The Wearmouth Bridge
Coordinates 54 ° 54 ′  N , 1 ° 23 ′  W Coordinates: 54 ° 54 ′  N , 1 ° 23 ′  W
OS National Grid NZ395575
Sunderland (England)
Residents 174,286 (2011)
ZIP code section SR1, SR2, SR3, SR4, SR5, SR6, SR9
prefix 0191
Part of the country England
region North East England
Metropolitan county Tyne and Wear
Metropolitan Borough Sunderland
British Parliament Sunderland South
Sunderland North

Sunderland [ ˈsʌndələnd ] is a port city in the Metropolitan County of Tyne and Wear in north-east England . Until 1974 Sunderland was a county borough of the traditional county of County Durham . Sunderland is located at the mouth of the River Wear in the North Sea and has a population of around 174,000. Since 1974 the city has been the eponymous core town of the larger Metropolitan Borough City of Sunderland .


Penshaw Monument

The name Sunderland goes back to the location of the place on the river Wear and is derived from Soender-land (the land divided by the river). In 674, the King of Northumbria , Ecgfrith, made a large piece of land available to Benedict Biscop in order to build the monastery of St. Peter, which the later historian Beda Venerabilis entered in 680 . The north side of the Wear was called Monkwearmouth , while the south side, which remained under the rule of the Bishop of Durham, was called Bishopwearmouth - names that are used to this day.

During the English Civil War (1642–1649) Sunderland sided with Parliament and was a garrison town for Scottish fighters who led the siege of the royalist Newcastle upon Tyne . During the time of the Commonwealth of England under Oliver Cromwell , Sunderland was given a privileged position over the other ports. However, after the restoration of the monarchy, the city was hampered in its growth as a trading center by several royal charters . This historical development contributed to the hostility between Newcastle and Sunderland that continues to this day.

In 1830 local government was in the hands of the three Sunderland churches. However, when the cholera broke out, those entrusted by the Church with its administration were helpless.
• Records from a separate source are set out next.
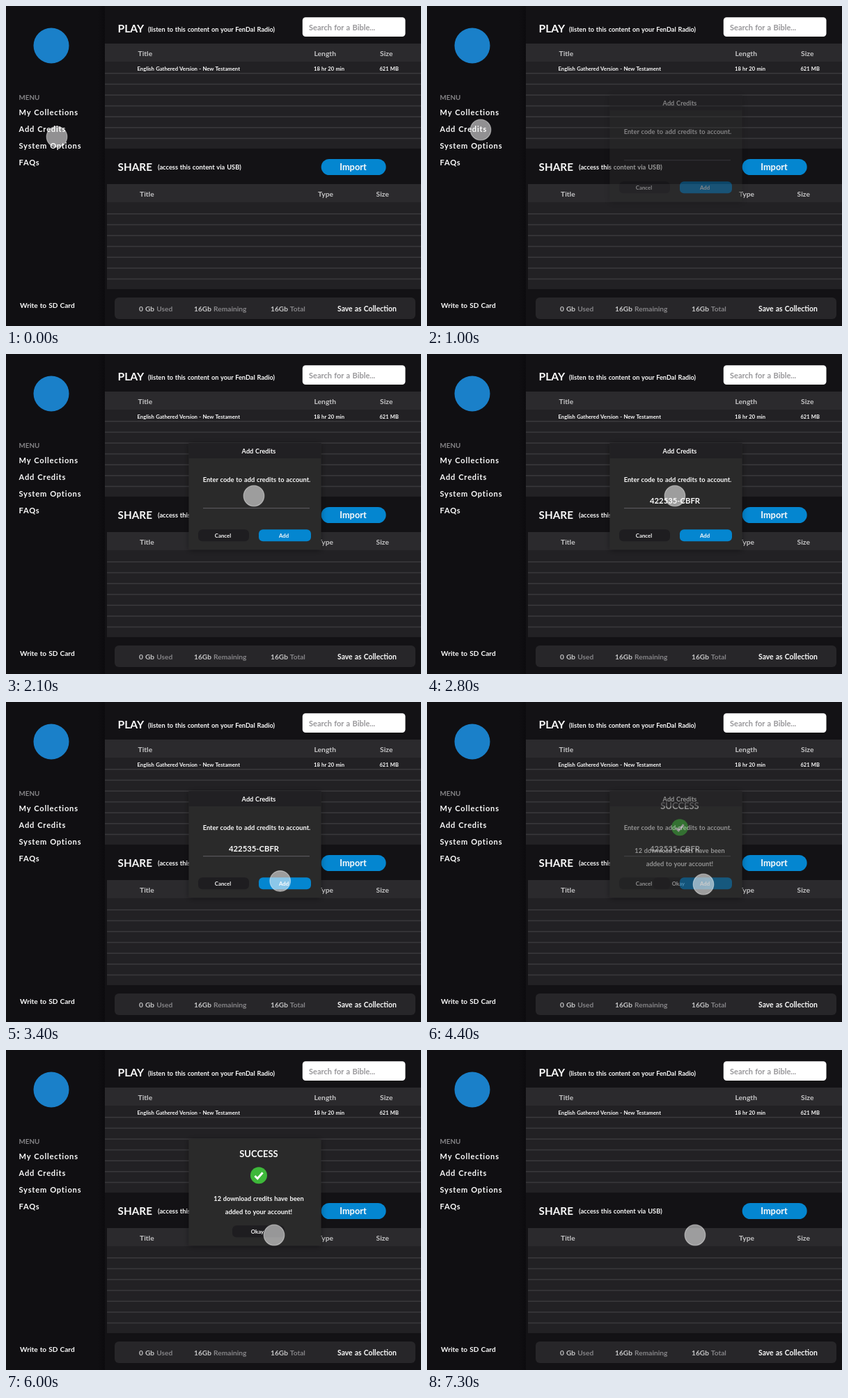
Write an HTML page that moves like this. It is 596 px wide and 460 px high and loops after 7.4 s.

```html
<!DOCTYPE html>
<html lang="en">
<head>
<meta charset="utf-8">
<title>Add credits</title>
<style>
  html, body { margin: 0; width: 100%; height: 100%; overflow: hidden; background: #121114; }
  svg { display: block; width: 596px; height: 460px; }
  text { font-family: Lato, "Open Sans", sans-serif; font-weight: 700; word-spacing: .06em; white-space: pre; }
</style>
</head>
<body>
<svg id="stage" viewBox="0 0 596 460" xmlns="http://www.w3.org/2000/svg">
  <defs>
    <linearGradient id="side">
      <stop offset="0" stop-color="#100f12"/>
      <stop offset=".93" stop-color="#100f12"/>
      <stop offset="1" stop-color="#0c0b0e"/>
    </linearGradient>
    <filter id="shadow" x="-10%" y="-10%" width="120%" height="120%">
      <feDropShadow dx="0" dy="1" stdDeviation="4" flood-color="#000" flood-opacity=".4"/>
    </filter>
  </defs>
  <g id="page"></g>
  <g id="dialog">
    <g id="panel" filter="url(#shadow)"></g>
    <g id="success"></g>
    <g id="form"></g>
  </g>
  <circle id="pointer" r="14.8" fill="#fff" fill-opacity=".54" stroke="#fff" stroke-opacity=".45" stroke-width="1.2"/>
</svg>
<script>
const LOOP = 7400, FRAME = 100;
const CODE = '422535-CBFR';
const WHITE = '#fafafa', GREY = '#c4c4c5', DIM = '#858487', BLUE = '#0486d0';
const $ = id => document.getElementById(id);

function add(parent, tag, attrs, content = '') {
  const node = document.createElementNS('http://www.w3.org/2000/svg', tag);
  for (const key in attrs) node.setAttribute(key, attrs[key]);
  node.innerHTML = content;
  return parent.appendChild(node);
}
const box = (parent, x, y, width, height, fill, rx = 0) =>
  add(parent, 'rect', { x, y, width, height, fill, rx });

// y is the middle of the capital letters
const label = (parent, x, y, size, content, fill = WHITE, more = {}) =>
  add(parent, 'text', { x, y: y + size * .36, 'font-size': size, fill, ...more }, content);
const centred = (parent, x, y, size, content, fill = WHITE) =>
  label(parent, x, y, size, content, fill, { 'text-anchor': 'middle' });

function button(parent, x, width, textX, content, fill = '#1e1d20') {
  box(parent, x, 252.3, width, 17, fill, 6);
  centred(parent, textX, 261.2, 7.8, content);
}

function table(x, top, columns) {
  box(page, x, top, 596 - x, 26, '#2b2a2d');
  box(page, x, top + 26, 596 - x, 125, '#222124');
  for (let i = 0; i < 7; i++) box(page, x, top + 42 + i * 15.6, 596 - x, 1.6, '#39383b');
  for (const [name, left] of columns) label(page, left, top + 14, 10.3, name, GREY);
}

function buildPage() {
  box(page, 0, 0, 596, 460, '#131215');
  box(page, 0, 0, 142, 460, 'url(#side)');
  add(page, 'circle', { cx: 65, cy: 57, r: 25.5, fill: '#1a80c9' });

  label(page, 18.5, 131.5, 9.8, 'MENU', DIM);
  ['My Collections', 'Add Credits', 'System Options', 'FAQs'].forEach((item, i) =>
    label(page, 18.5, 153 + i * 24.1, 11.1, item, WHITE, { 'letter-spacing': .8 }));
  label(page, 20, 430, 10.1, 'Write to SD Card');

  label(page, 160.5, 32.5, 15.7, 'PLAY');
  label(page, 204, 33.5, 9.2, '(listen to this content on your FenDal Radio)');
  box(page, 425.8, 16.3, 147.7, 27.7, '#fff', 4.5);
  label(page, 435, 30.7, 11, 'Search for a Bible...', '#98979a');
  table(142, 54, [['Title', 189.5], ['Length', 442.5], ['Size', 537]]);
  label(page, 188.5, 90, 7.7, 'English Gathered Version - New Testament');
  label(page, 442, 90, 7.6, '18 hr 20 min');
  label(page, 536.5, 90, 7.5, '621 MB');

  label(page, 160.5, 231.5, 15.3, 'SHARE');
  label(page, 218, 231.5, 9.3, '(access this content via USB)');
  box(page, 452.7, 220, 93, 23, BLUE, 11.5);
  centred(page, 498.5, 231.5, 12.8, 'Import');
  table(145, 256, [['Title', 192], ['Type', 448], ['Size', 531.5]]);

  box(page, 156, 419, 432, 31, '#272629', 6);
  for (const [x, amount, kind] of [[191, '0 Gb', 'Used'], [270, '16Gb', 'Remaining'], [380, '16Gb', 'Total']])
    label(page, x, 435, 10.2, `<tspan fill="${GREY}">${amount}</tspan> ${kind}`, DIM);
  label(page, 476, 435, 10.4, 'Save as Collection');
}

function buildDialog() {
  box($('panel'), 262.5, 128, 190, 153, '#2a292c', 1);

  const success = $('success');
  centred(success, 363, 149, 13, 'SUCCESS');
  add(success, 'circle', { cx: 363, cy: 180.3, r: 12, fill: '#3eb83a' });
  add(success, 'path', { d: 'M357.4 181 l3.8 3.8 l7.4 -8.6', fill: 'none', stroke: '#fff', 'stroke-width': 2.9 });
  centred(success, 363, 213.5, 9.2, '12 download credits have been');
  centred(success, 363, 232.5, 9.3, 'added to your account!');
  button(success, 325, 75, 361, 'Okay');

  const form = $('form');
  box(form, 262.5, 128, 190, 22, '#212023');
  centred(form, 363, 139.3, 9.2, 'Add Credits');
  centred(form, 360, 180.3, 9.3, 'Enter code to add credits to account.');
  box(form, 283, 221, 153, 1.2, '#57565a');
  button(form, 276, 73, 311.5, 'Cancel');
  button(form, 363, 75, 399, 'Add', BLUE);
  return label(form, 320, 210.5, 11.3, '');
}

const page = $('page');
buildPage();
const codeText = buildDialog();

const ramp = (t, from, to) => Math.min(1, Math.max(0, (t - from) / (to - from)));
const ease = u => u < .5 ? 2 * u * u : 1 - 2 * (1 - u) ** 2;

// each move: start, end, target x, target y
const START = [73, 188];
const MOVES = [
  [0, 800, 77, 178],
  [1150, 2000, 356, 204],
  [2800, 3550, 397, 262],
  [5600, 6000, 385, 266],
];

function pointerAt(t) {
  let [x, y] = START;
  for (const [from, to, tx, ty] of MOVES) {
    const u = ease(ramp(t, from, to));
    x += (tx - x) * u;
    y += (ty - y) * u;
  }
  return [x, y];
}

function draw(now) {
  const t = Math.floor(now % LOOP / FRAME) * FRAME;
  const swap = ramp(t, 4200, 4600);
  $('dialog').setAttribute('opacity', ramp(t, 820, 1220) * (1 - ramp(t, 6300, 6700)));
  $('form').setAttribute('opacity', 1 - swap);
  $('success').setAttribute('opacity', swap);
  codeText.textContent = CODE.slice(0, Math.round(CODE.length * ramp(t, 2200, 2800)));
  $('pointer').setAttribute('transform', `translate(${pointerAt(t)})`);
  requestAnimationFrame(draw);
}
draw(0);
</script>
</body>
</html>
```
The call for democracy and organized local government led to the creation of the Borough of Sunderland in 1836, although impatient citizens elected a mayor as early as December 1835.

Sunderland is located on a plateau high above the river and has therefore never had the problem of allowing its inhabitants to cross the river without hindering ships with tall masts. In 1786 the Wearmouth Bridge was built; In 1859 a new bridge was built by Robert Stephenson on the same site , which was given its shape to this day in 1929. Sunderland Harbor underwent significant expansion in the 1850s with the Hudson Dock designed by Isambard Kingdom Brunel . From the 19th century the people of Sunderland were also called Mackems .

Today's cityscape

Sunderland has always been a center of shipbuilding and for a long time also of coal mining . The last shipyard , however, closed in 1988, the last coal mine in 1994. Today the Stadium of Light , where the football club AFC Sunderland plays, is located on the mine site . The Vaux brewery , built in the center in 1837, was one of the largest employers for 170 years, but closed in 2000.

With the decline of traditional industries, modern industries (electronics, chemistry, paper) have settled in Sunderland. Some of them are located in nearby Washington , as is the Nissan automobile factory . The service sector has also expanded in Sunderland; some call centers are in the city.

In 1990 the banks of the Wear were regenerated; Residential houses as well as shopping and business centers were built on the site of former shipyards.

Since Sunderland was badly hit by bombing during World War II, the city center consists mostly of functional post-war buildings. However, many old buildings have been preserved; They include the Church of Holy Trinity , built in 1719, and the Church of St. Peter , which arose from the earlier monastery and dates in some parts from the year 674.


In Sunderland is the University of Sunderland , whose St. Peter's campus is located on the site of a former shipyard. There are two other campuses.


Sunderland is connected to the Tyne & Wear Metro rail network; Park Lane bus station, opened in 1999, is the largest after Victoria Coach Station in London.



Every year the Sunderland International Airshow takes place on the coast near Roker and Seaburn . The event attracts more than 1.2 million spectators and is the largest public air show in Europe.

sons and daughters of the town


Web links

Commons : Sunderland  - collection of images, videos and audio files